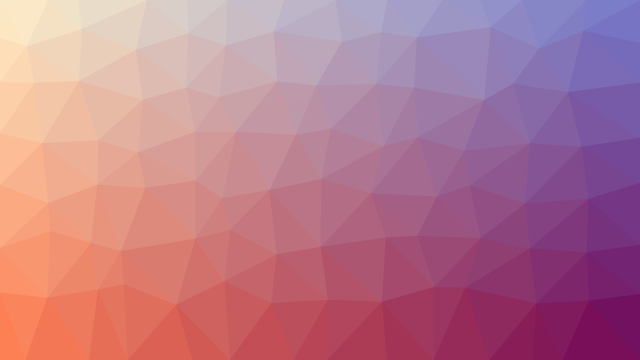
A WebGL 1 fragment shader for this background:

```glsl
precision highp float;

// Low-poly backdrop: a jittered grid of vertices, snapped to the canvas border,
// whose cells are split along their shorter diagonal. Each triangle is filled
// with a four-corner gradient sampled at its centroid; edges blend by coverage.

uniform vec2 u_resolution;

// Lengths are in canvas heights on a 16:9 canvas.
const vec2 CANVAS = vec2(1.7778, 1.0);
const vec2 CELLS = vec2(13.0, 7.0);
const vec2 GRID_ORIGIN = vec2(-0.039, 0.043);
const vec2 GRID_PITCH = vec2(0.1366, 0.142);
const vec2 JITTER = vec2(0.31, 0.25);   // largest shift, in grid cells
const float SEED = 4.7;

const vec3 CREAM = vec3(1.0, 0.95, 0.80);    // top left
const vec3 INDIGO = vec3(0.45, 0.475, 0.80); // top right
const vec3 ORANGE = vec3(1.0, 0.48, 0.30);   // bottom left
const vec3 PLUM = vec3(0.43, 0.0, 0.32);     // bottom right

vec2 hash2(vec2 p) {
  vec2 q = vec2(dot(p, vec2(127.1, 311.7)), dot(p, vec2(269.5, 183.3)));
  return fract(sin(q + SEED) * 43758.5);
}

// Position of a grid vertex; the outer rows and columns lie on the border.
vec2 vertexAt(vec2 id) {
  vec2 shift = (2.0 * hash2(id) - 1.0) * JITTER;
  vec2 pos = GRID_ORIGIN + GRID_PITCH * (id + shift);
  pos = mix(pos, vec2(0.0), step(id, vec2(0.5)));
  return mix(pos, CANVAS, step(CELLS - 0.5, id));
}

vec3 gradientAt(vec2 p) {
  vec2 uv = p / CANVAS;
  return mix(mix(ORANGE, PLUM, uv.x), mix(CREAM, INDIGO, uv.x), uv.y);
}

float cross2(vec2 a, vec2 b) {
  return a.x * b.y - a.y * b.x;
}

// Signed distance to the line through a and b, positive on its left.
float edgeDistance(vec2 p, vec2 a, vec2 b) {
  return cross2(normalize(b - a), p - a);
}

// Colour premultiplied by coverage, with coverage in alpha.
vec4 triangle(vec2 p, vec2 a, vec2 b, vec2 c, float pixel) {
  float winding = sign(cross2(b - a, c - a));
  float inside = min(winding * edgeDistance(p, a, b),
                 min(winding * edgeDistance(p, b, c),
                     winding * edgeDistance(p, c, a)));
  float coverage = clamp(inside / pixel + 0.5, 0.0, 1.0);
  return vec4(gradientAt((a + b + c) / 3.0), 1.0) * coverage;
}

// A grid cell as two triangles.
vec4 cell(vec2 p, vec2 id, float pixel) {
  vec2 a = vertexAt(id);
  vec2 b = vertexAt(id + vec2(1.0, 0.0));
  vec2 c = vertexAt(id + vec2(1.0, 1.0));
  vec2 d = vertexAt(id + vec2(0.0, 1.0));
  if (distance(a, c) < distance(b, d)) {
    return triangle(p, a, b, c, pixel) + triangle(p, a, c, d, pixel);
  }
  return triangle(p, a, b, d, pixel) + triangle(p, b, c, d, pixel);
}

void main() {
  vec2 p = gl_FragCoord.xy / u_resolution * CANVAS;
  float pixel = 1.0 / u_resolution.y;
  vec2 home = floor((p - GRID_ORIGIN) / GRID_PITCH);

  // Jitter can carry a triangle into a neighbouring cell, so visit all nine.
  vec4 sum = vec4(gradientAt(p), 1.0) * 0.001;
  for (int j = -1; j <= 1; j++) {
    for (int i = -1; i <= 1; i++) {
      vec2 id = home + vec2(float(i), float(j));
      bool onGrid = all(greaterThanEqual(id, vec2(0.0))) && all(lessThan(id, CELLS));
      if (onGrid) sum += cell(p, id, pixel);
    }
  }
  gl_FragColor = vec4(sum.rgb / sum.a, 1.0);
}
```
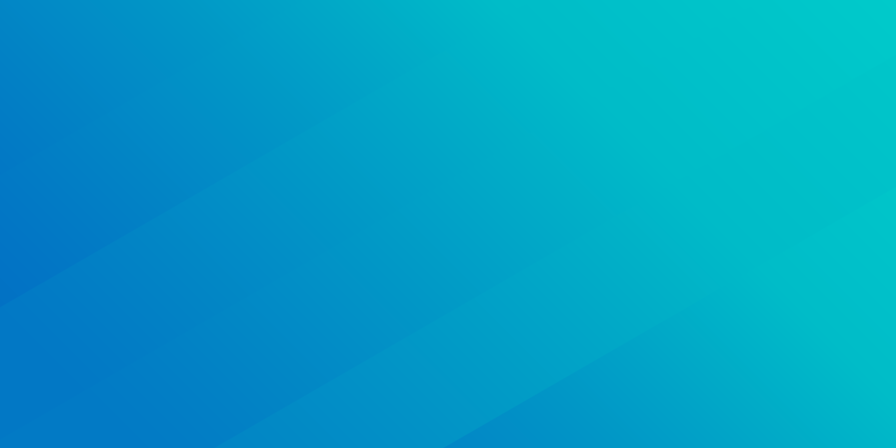
This background is drawn by a WebGL 2 fragment shader. Its source:

```glsl
#version 300 es
precision highp float;
// A blue to teal diagonal gradient crossed by wide translucent stripes.
// Equally spaced slanted edges, faint and strong in turn, deepen a teal
// veil; the last edge ends the veil, leaving the bare gradient below it.

#define ASPECT 2.0          // canvas width in units of its height
#define STRIPE_SLOPE 0.577  // rise of the stripe edges, 30 degrees
#define STRIPE_TOP 0.609    // height of the first edge at the left side
#define STRIPE_STEP 0.295   // vertical distance between edges
#define STRIPE_COUNT 4
#define FAINT_ALPHA 0.025   // veil opacity added by even edges
#define STRONG_ALPHA 0.10   // veil opacity added by odd edges
#define RAMP_START 0.28     // stops of the gradient along x + y
#define RAMP_MIDDLE 2.10
#define RAMP_END 3.00
#define RAMP_CURVE 1.3      // above one keeps the blue side darker

uniform vec2 u_resolution;
out vec4 fragColor;

const vec3 DEEP_BLUE = vec3(0.01, 0.435, 0.77);
const vec3 TEAL = vec3(0.0, 0.737, 0.785);
const vec3 BRIGHT_TEAL = vec3(0.0, 0.805, 0.795);
const vec3 VEIL = vec3(0.005, 0.72, 0.78);

// Three-stop gradient rising towards the upper right.
vec3 diagonalGradient(vec2 p) {
    float s = p.x + p.y;
    float lower = clamp((s - RAMP_START) / (RAMP_MIDDLE - RAMP_START), 0.0, 1.0);
    float upper = clamp((s - RAMP_MIDDLE) / (RAMP_END - RAMP_MIDDLE), 0.0, 1.0);
    return mix(mix(DEEP_BLUE, TEAL, pow(lower, RAMP_CURVE)), BRIGHT_TEAL, upper);
}

// Smooth step across one stripe edge.
float edgeCoverage(float band, float edge, float blur) {
    return smoothstep(edge - blur, edge + blur, band);
}

// Veil opacity at a point, back to zero after the last edge.
float veilOpacity(vec2 p, float pixel) {
    float band = (STRIPE_TOP - p.y + STRIPE_SLOPE * p.x) / STRIPE_STEP;
    float blur = pixel / STRIPE_STEP;
    float opacity = 0.0;
    for (int i = 0; i < STRIPE_COUNT; i++) {
        float added = i % 2 == 0 ? FAINT_ALPHA : STRONG_ALPHA;
        opacity += added * edgeCoverage(band, float(i), blur);
    }
    return opacity * (1.0 - edgeCoverage(band, float(STRIPE_COUNT), blur));
}

void main() {
    vec2 p = gl_FragCoord.xy / u_resolution * vec2(ASPECT, 1.0);
    float pixel = 1.0 / u_resolution.y;
    vec3 color = mix(diagonalGradient(p), VEIL, veilOpacity(p, pixel));
    fragColor = vec4(color, 1.0);
}
```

• [PROBLEM STATEMENT]
Return every line from the entries above that contains the word "blur".

• [WRITTEN SOLUTION]
float edgeCoverage(float band, float edge, float blur) {
    return smoothstep(edge - blur, edge + blur, band);
    float blur = pixel / STRIPE_STEP;
        opacity += added * edgeCoverage(band, float(i), blur);
    return opacity * (1.0 - edgeCoverage(band, float(STRIPE_COUNT), blur));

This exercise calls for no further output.